[Entries supplied Boundary: Start]
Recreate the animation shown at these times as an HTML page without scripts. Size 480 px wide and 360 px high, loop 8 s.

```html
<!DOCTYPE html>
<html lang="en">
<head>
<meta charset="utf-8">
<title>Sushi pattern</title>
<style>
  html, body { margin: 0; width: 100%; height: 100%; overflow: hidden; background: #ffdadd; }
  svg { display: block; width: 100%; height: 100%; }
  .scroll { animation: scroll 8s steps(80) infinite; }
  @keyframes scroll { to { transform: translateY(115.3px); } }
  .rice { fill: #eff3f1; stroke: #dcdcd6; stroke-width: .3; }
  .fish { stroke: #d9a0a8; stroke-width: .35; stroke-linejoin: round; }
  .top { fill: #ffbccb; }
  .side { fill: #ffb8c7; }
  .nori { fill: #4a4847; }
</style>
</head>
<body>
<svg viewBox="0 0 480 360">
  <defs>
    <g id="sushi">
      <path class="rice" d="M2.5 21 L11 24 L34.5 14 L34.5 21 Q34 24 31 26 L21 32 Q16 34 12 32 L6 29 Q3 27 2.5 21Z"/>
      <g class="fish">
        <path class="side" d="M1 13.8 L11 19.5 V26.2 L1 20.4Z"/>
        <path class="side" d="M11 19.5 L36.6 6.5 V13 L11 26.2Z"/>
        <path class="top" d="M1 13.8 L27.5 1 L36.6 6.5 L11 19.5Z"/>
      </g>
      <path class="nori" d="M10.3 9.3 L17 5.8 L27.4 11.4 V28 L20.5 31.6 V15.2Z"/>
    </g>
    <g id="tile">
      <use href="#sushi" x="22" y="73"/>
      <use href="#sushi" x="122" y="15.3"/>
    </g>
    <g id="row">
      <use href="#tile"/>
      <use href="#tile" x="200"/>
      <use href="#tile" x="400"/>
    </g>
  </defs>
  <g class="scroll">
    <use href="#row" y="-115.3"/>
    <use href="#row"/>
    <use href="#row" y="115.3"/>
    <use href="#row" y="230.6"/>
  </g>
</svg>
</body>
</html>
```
[Entries supplied Boundary: End]
- Task brief
Could you restate every entry above word for word?

- Exercise result
Recreate the animation shown at these times as an HTML page without scripts. Size 480 px wide and 360 px high, loop 8 s.

```html
<!DOCTYPE html>
<html lang="en">
<head>
<meta charset="utf-8">
<title>Sushi pattern</title>
<style>
  html, body { margin: 0; width: 100%; height: 100%; overflow: hidden; background: #ffdadd; }
  svg { display: block; width: 100%; height: 100%; }
  .scroll { animation: scroll 8s steps(80) infinite; }
  @keyframes scroll { to { transform: translateY(115.3px); } }
  .rice { fill: #eff3f1; stroke: #dcdcd6; stroke-width: .3; }
  .fish { stroke: #d9a0a8; stroke-width: .35; stroke-linejoin: round; }
  .top { fill: #ffbccb; }
  .side { fill: #ffb8c7; }
  .nori { fill: #4a4847; }
</style>
</head>
<body>
<svg viewBox="0 0 480 360">
  <defs>
    <g id="sushi">
      <path class="rice" d="M2.5 21 L11 24 L34.5 14 L34.5 21 Q34 24 31 26 L21 32 Q16 34 12 32 L6 29 Q3 27 2.5 21Z"/>
      <g class="fish">
        <path class="side" d="M1 13.8 L11 19.5 V26.2 L1 20.4Z"/>
        <path class="side" d="M11 19.5 L36.6 6.5 V13 L11 26.2Z"/>
        <path class="top" d="M1 13.8 L27.5 1 L36.6 6.5 L11 19.5Z"/>
      </g>
      <path class="nori" d="M10.3 9.3 L17 5.8 L27.4 11.4 V28 L20.5 31.6 V15.2Z"/>
    </g>
    <g id="tile">
      <use href="#sushi" x="22" y="73"/>
      <use href="#sushi" x="122" y="15.3"/>
    </g>
    <g id="row">
      <use href="#tile"/>
      <use href="#tile" x="200"/>
      <use href="#tile" x="400"/>
    </g>
  </defs>
  <g class="scroll">
    <use href="#row" y="-115.3"/>
    <use href="#row"/>
    <use href="#row" y="115.3"/>
    <use href="#row" y="230.6"/>
  </g>
</svg>
</body>
</html>
```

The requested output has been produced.